Australian Aboriginal art is one of the oldest continuing art traditions in the world. Much of the most important knowledge of aboriginal society was conveyed through different kinds of storytelling—including narratives that were spoken, performed as dances or songs, and those that were painted. In this lesson students will learn about the Aboriginal storytelling tradition through the spoken word and through visual culture. They will have the opportunity to hear stories of the Dreamtime told by the Aboriginal people, as well as to investigate Aboriginal storytelling in contemporary dot paintings.
The BSU Introduction to Art is intended for an undergraduate course in art and art history. It incorporates OER material primarily from Saylor Academy and Lumen/Boundless Art History along with original additions by this editor. Educators may use this adaptation as parts of modules or as the entire reading for a course.
This resource is a complete course in art appreciation/art history for an art 100 or arthist 101 level. It is most complete in its art history sections including non-Western art. The introductory materials on techniques and media are not as comprehensive, but the art period overviews are very good. There is a complete list of sources, licenses, and attributions located at the end of every module. This resource lends itself to inclusion in a modular fashion and there is a fee-based LMS integration available if desired. Quiz files and lecture slides are also available, although that may also be on a fee-basis.

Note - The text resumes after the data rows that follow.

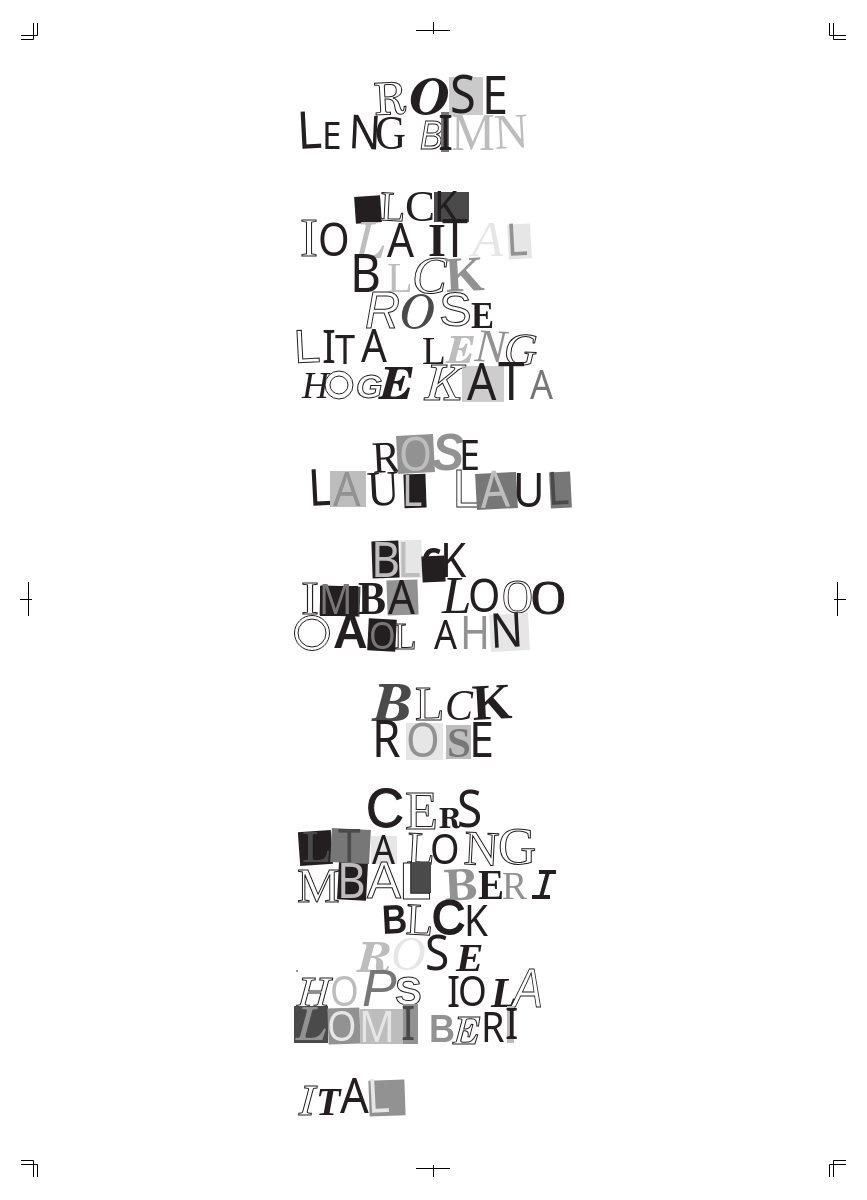
<!DOCTYPE html>
<html lang="en">
<head>
<meta charset="utf-8">
<title>Cut-out letter verses</title>
<style>
:root{--ink:#231f20;--coal:#4b4a4b;--slate:#777;--grey:#929292;--silver:#bdbdbd;--mist:#e6e6e6;--paper:#fff}
*{margin:0;box-sizing:border-box}
body{width:867px;height:1200px;overflow:hidden;background:var(--paper)}
.sheet{display:block}
.marks{fill:none;stroke:#000;stroke-width:1}
text{font-family:"Noto Sans","Open Sans",sans-serif;fill:var(--ink);transform-box:fill-box;transform-origin:0 50%;scale:.9 1}
.helv{font-family:"Liberation Sans",sans-serif;scale:1}
.roman{font-family:"Liberation Serif",serif;scale:1}
.book{font-family:"TeX Gyre Schola",serif;scale:1}
.it{font-style:italic}
.bold{font-weight:700}
.line{fill:var(--paper);stroke:var(--ink);stroke-width:1}
.left{rotate:-3deg}
.right{rotate:3deg}
.ink{fill:var(--ink)}
.coal{fill:var(--coal)}
.slate{fill:var(--slate)}
.grey{fill:var(--grey)}
.silver{fill:var(--silver)}
.mist{fill:var(--mist)}
rect{transform-box:fill-box;transform-origin:50% 50%}
</style>
</head>
<body>
<svg class="sheet" width="867" height="1200" viewBox="0 0 867 1200">
<defs>
<path id="corner" d="M21 39.5H33.5V23M21 35.5H37.5V23"/>
<path id="cross" d="M416 30.5H450M433.5 22V34"/>
<path id="side" d="M28.5 582V616M20 599.5H32"/>
</defs>
<g class="marks">
<use href="#corner"/>
<use href="#corner" transform="matrix(-1 0 0 1 867 0)"/>
<use href="#corner" transform="matrix(1 0 0 -1 0 1200)"/>
<use href="#corner" transform="matrix(-1 0 0 -1 867 1200)"/>
<use href="#cross"/>
<use href="#cross" transform="matrix(1 0 0 -1 0 1199)"/>
<use href="#side"/>
<use href="#side" transform="matrix(-1 0 0 1 866 0)"/>
</g>

<g id="verse-1">
<text class="book line left" x="374" y="115" font-size="44">R</text>
<text class="book it bold" x="409" y="114" font-size="49">O</text>
<rect class="silver" x="449" y="77" width="34" height="38" opacity=".8"/>
<text x="450" y="113" font-size="52">S</text>
<text x="482" y="114" font-size="52">E</text>
<text class="left" x="297" y="149" font-size="52" font-weight="500">L</text>
<text x="322" y="149" font-size="39">E</text>
<text class="right" x="349" y="148" font-size="47">N</text>
<text class="roman" x="375" y="149" font-size="48" textLength="31" lengthAdjust="spacingAndGlyphs">G</text>
<text class="helv it line" x="420" y="149" font-size="40" textLength="23" lengthAdjust="spacingAndGlyphs">B</text>
<rect class="slate" x="441" y="112" width="8" height="40"/>
<text x="438" y="150" font-size="50">I</text>
<text class="roman silver" x="451" y="150" font-size="52" textLength="44" lengthAdjust="spacingAndGlyphs">M</text>
<text class="roman silver left" x="494" y="149" font-size="50" textLength="34" lengthAdjust="spacingAndGlyphs">N</text>
</g>

<g id="verse-2">
<rect class="ink" x="355" y="196" width="26" height="27" transform="rotate(-4)"/>
<text class="roman line right" x="380" y="220" font-size="42">L</text>
<text class="roman" x="405" y="221" font-size="45">C</text>
<rect class="coal" x="434" y="192" width="35" height="30"/>
<text x="434" y="221" font-size="42">K</text>

<text class="roman line" x="300" y="256" font-size="54">I</text>
<text x="318" y="256" font-size="45">O</text>
<text class="book it silver" x="356" y="258" font-size="50" textLength="30" lengthAdjust="spacingAndGlyphs">L</text>
<text x="387" y="257" font-size="47">A</text>
<text class="roman bold" x="428" y="256" font-size="46">I</text>
<text x="442" y="257" font-size="52">T</text>
<text class="roman it mist" x="472" y="256" font-size="51">A</text>
<rect class="mist" x="508" y="224" width="23" height="35" transform="rotate(-3)"/>
<text class="grey left" x="506" y="256" font-size="45">L</text>

<text x="350" y="292" font-size="53">B</text>
<text class="roman silver" x="387" y="292" font-size="42">L</text>
<text class="roman it line" x="412" y="293" font-size="52">C</text>
<text class="roman bold grey left" x="445" y="292" font-size="50">K</text>

<text class="helv it line" x="365" y="328" font-size="52" textLength="35" lengthAdjust="spacingAndGlyphs">R</text>
<text class="book it coal" x="400" y="328" font-size="46">O</text>
<text class="helv line" x="439" y="326" font-size="49">S</text>
<text class="roman bold" x="471" y="328" font-size="38" textLength="23" lengthAdjust="spacingAndGlyphs">E</text>

<text class="helv line left" x="294" y="363" font-size="47">L</text>
<text x="322" y="363" font-size="46">I</text>
<text x="335" y="364" font-size="40">T</text>
<text x="361" y="362" font-size="45">A</text>
<text class="roman" x="422" y="364" font-size="39">L</text>
<text class="book it bold silver" x="447" y="363" font-size="37">E</text>
<text class="roman it grey right" x="475" y="361" font-size="47">N</text>
<text class="roman it line right" x="504" y="364" font-size="46">G</text>

<text class="roman it" x="302" y="398" font-size="37">H</text>
<g class="line"><circle cx="339" cy="385" r="14"/><circle cx="339" cy="385" r="9"/></g>
<text class="helv it bold line" x="356" y="398" font-size="34">G</text>
<text class="book it bold" x="380" y="399" font-size="45">E</text>
<text class="book it line" x="426" y="400" font-size="49">K</text>
<rect class="silver" x="462" y="366" width="42" height="36" opacity=".75"/>
<text x="467" y="400" font-size="51">A</text>
<text x="498" y="400" font-size="53">T</text>
<text class="slate" x="530" y="399" font-size="40">A</text>
</g>

<g id="verse-3">
<text class="roman left" x="372" y="473" font-size="45" textLength="28" lengthAdjust="spacingAndGlyphs">R</text>
<rect class="grey" x="397" y="435" width="37" height="38" transform="rotate(-3)"/>
<text class="silver" x="399" y="471" font-size="47">O</text>
<text class="helv it bold grey" x="432" y="470" font-size="52" textLength="32" lengthAdjust="spacingAndGlyphs">S</text>
<text x="459" y="470" font-size="42">E</text>

<text class="left" x="308" y="506" font-size="51">L</text>
<rect class="silver" x="330" y="471" width="36" height="36"/>
<text class="grey" x="333" y="506" font-size="48">A</text>
<text class="roman left" x="367" y="506" font-size="50" textLength="32" lengthAdjust="spacingAndGlyphs">U</text>
<rect class="ink" x="404" y="474" width="22" height="34" transform="rotate(-2)"/>
<text class="silver" x="402" y="506" font-size="43">L</text>

<text class="helv line" x="453" y="507" font-size="53" textLength="26" lengthAdjust="spacingAndGlyphs">L</text>
<rect class="slate" x="476" y="473" width="41" height="36" transform="rotate(-3)"/>
<text class="silver left" x="480" y="508" font-size="51">A</text>
<text x="513" y="507" font-size="48">U</text>
<rect class="slate" x="550" y="472" width="21" height="36" transform="rotate(-3)"/>
<text class="coal left" x="547" y="505" font-size="46">L</text>
</g>

<g id="verse-4">
<rect class="ink" x="372" y="541" width="27" height="37" transform="rotate(-2)"/>
<text class="silver" x="371" y="577" font-size="50">B</text>
<rect class="mist" x="400" y="540" width="22" height="38" transform="rotate(-2)"/>
<text class="silver" x="397" y="577" font-size="50">L</text>
<rect class="ink" x="422" y="556" width="23" height="26" transform="rotate(-3)"/>
<text x="421" y="574" font-size="36" font-weight="600">C</text>
<text x="440" y="577" font-size="47">K</text>

<text class="roman line" x="301" y="614" font-size="46" textLength="18" lengthAdjust="spacingAndGlyphs">I</text>
<rect class="coal" x="320" y="586" width="40" height="30" transform="rotate(2)"/>
<rect class="ink" x="320" y="586" width="38" height="30"/>
<text class="slate" x="319" y="614" font-size="41">M</text>
<text class="roman bold" x="358" y="614" font-size="46" textLength="28" lengthAdjust="spacingAndGlyphs">B</text>
<rect class="grey" x="387" y="580" width="31" height="35" transform="rotate(-2)"/>
<text x="388" y="614" font-size="47" font-weight="500">A</text>
<text class="roman it" x="442" y="613" font-size="53">L</text>
<text x="468" y="612" font-size="46">O</text>
<text class="roman line" x="502" y="613" font-size="49" textLength="31" lengthAdjust="spacingAndGlyphs">O</text>
<text class="roman" x="531" y="614" font-size="48" stroke="#231f20">O</text>

<g class="line"><circle cx="312" cy="633" r="17.5"/><circle cx="312" cy="633" r="14"/></g>
<text class="helv bold" x="333" y="648" font-size="48">A</text>
<rect class="ink" x="368" y="619" width="28" height="32" transform="rotate(3)"/>
<text class="slate" x="369" y="649" font-size="38">O</text>
<text class="roman line" x="394" y="649" font-size="37">L</text>
<text x="434" y="649" font-size="40">A</text>
<text class="grey" x="460" y="649" font-size="45">H</text>
<rect class="mist" x="490" y="614" width="39" height="37" transform="rotate(-3)"/>
<text class="left" x="490" y="648" font-size="48" font-weight="500">N</text>
</g>

<g id="verse-5">
<text class="book it bold coal" x="374" y="721" font-size="51">B</text>
<text class="roman line" x="415" y="720" font-size="48">L</text>
<text class="roman it" x="445" y="720" font-size="45" textLength="28" lengthAdjust="spacingAndGlyphs">C</text>
<text class="roman bold left" x="472" y="720" font-size="51">K</text>
<text x="372" y="757" font-size="51">R</text>
<rect class="mist" x="406" y="723" width="37" height="37"/>
<text class="grey" x="406" y="757" font-size="48">O</text>
<rect class="silver" x="446" y="725" width="25" height="34"/>
<text class="roman bold slate" x="447" y="757" font-size="43">S</text>
<text x="469" y="757" font-size="50">E</text>
</g>

<g id="verse-6">
<text class="helv" x="366" y="827" font-size="55" textLength="38" lengthAdjust="spacingAndGlyphs" stroke="#231f20">C</text>
<text class="roman line" x="405" y="829" font-size="54">E</text>
<text class="book bold" x="439" y="828" font-size="27">R</text>
<text x="457" y="827" font-size="51">S</text>

<rect class="ink" x="299" y="831" width="33" height="34" transform="rotate(-4)"/>
<text class="book coal" x="302" y="862" font-size="42">L</text>
<rect class="slate" x="331" y="829" width="39" height="34" transform="rotate(3)"/>
<text class="coal" x="338" y="862" font-size="45">T</text>
<rect class="mist" x="371" y="836" width="26" height="28"/>
<text x="372" y="864" font-size="40">A</text>
<text class="roman line right" x="407" y="863" font-size="46">L</text>
<text x="430" y="864" font-size="42">O</text>
<text class="roman line right" x="464" y="864" font-size="49" textLength="35" lengthAdjust="spacingAndGlyphs">N</text>
<text class="roman line" x="498" y="864" font-size="53">G</text>

<text class="roman line" x="297" y="902" font-size="48">M</text>
<rect class="ink" x="338" y="863" width="29" height="37" transform="rotate(3)"/>
<text class="silver" x="337" y="898" font-size="49">B</text>
<text class="helv line" x="367" y="898" font-size="51">A</text>
<rect class="coal" x="410" y="862" width="21" height="31"/>
<text class="helv bold line" x="400" y="899" font-size="51">L</text>
<text class="book bold grey left" x="444" y="901" font-size="43">B</text>
<text class="roman bold" x="478" y="899" font-size="43" textLength="26" lengthAdjust="spacingAndGlyphs">E</text>
<text class="roman grey" x="502" y="899" font-size="39" textLength="25" lengthAdjust="spacingAndGlyphs">R</text>
<path d="M539 872H556M548 872L541 897M532 897H550" fill="none" stroke="#231f20" stroke-width="4"/>

<text class="helv bold left" x="382" y="934" font-size="41" textLength="25" lengthAdjust="spacingAndGlyphs">B</text>
<text class="roman line right" x="406" y="934" font-size="45">L</text>
<text class="helv" x="432" y="934" font-size="48" textLength="33" lengthAdjust="spacingAndGlyphs" stroke="#231f20" stroke-width="2">C</text>
<text x="464" y="936" font-size="43">K</text>

<text class="book it bold silver" x="358" y="972" font-size="42">R</text>
<text class="roman it mist" x="391" y="970" font-size="48">O</text>
<text x="425" y="970" font-size="49" font-weight="500">S</text>
<text class="roman it bold" x="456" y="971" font-size="41">E</text>

<circle class="slate" cx="297" cy="971" r="1"/>
<text class="book it line" x="298" y="1007" font-size="40">H</text>
<text class="silver" x="330" y="1006" font-size="41">O</text>
<text class="helv it slate" x="362" y="1006" font-size="52">P</text>
<text class="helv bold line" x="395" y="1005" font-size="40">S</text>
<text x="447" y="1007" font-size="43">I</text>
<text x="458" y="1006" font-size="41">O</text>
<text class="roman it bold" x="491" y="1007" font-size="42">L</text>
<text class="helv it line" x="513" y="1007" font-size="56" textLength="30" lengthAdjust="spacingAndGlyphs">A</text>

<rect class="coal" x="294" y="1006" width="34" height="37"/>
<text class="book it grey" x="297" y="1040" font-size="46">L</text>
<rect class="grey" x="328" y="1008" width="32" height="36" transform="rotate(-2)"/>
<text class="mist" x="327" y="1041" font-size="42">O</text>
<rect class="silver" x="360" y="1009" width="44" height="35"/>
<text class="mist" x="359" y="1042" font-size="44">M</text>
<rect class="grey" x="403" y="1004" width="15" height="40"/>
<text class="coal" x="401" y="1040" font-size="47">I</text>
<text class="helv bold grey" x="429" y="1042" font-size="38" textLength="26" lengthAdjust="spacingAndGlyphs">B</text>
<text class="book it line" x="454" y="1044" font-size="37">E</text>
<text x="481" y="1042" font-size="42">R</text>
<rect class="silver" x="507" y="1006" width="7" height="37"/>
<text x="505" y="1039" font-size="44">I</text>
</g>

<g id="verse-7">
<text class="book it line" x="300" y="1115" font-size="40">I</text>
<text class="roman it bold" x="316" y="1115" font-size="40">T</text>
<text x="340" y="1113" font-size="50">A</text>
<rect class="grey" x="369" y="1080" width="36" height="36" transform="rotate(-2)"/>
<text class="mist left" x="367" y="1113" font-size="47">L</text>
</g>
</svg>
</body>
</html>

Video introduction to simple comics reading, how comics are representational, and the vocabulary of comics. Also includes a brief list of the possible jobs in creating a comic such as writer, artist, penciler, and inker.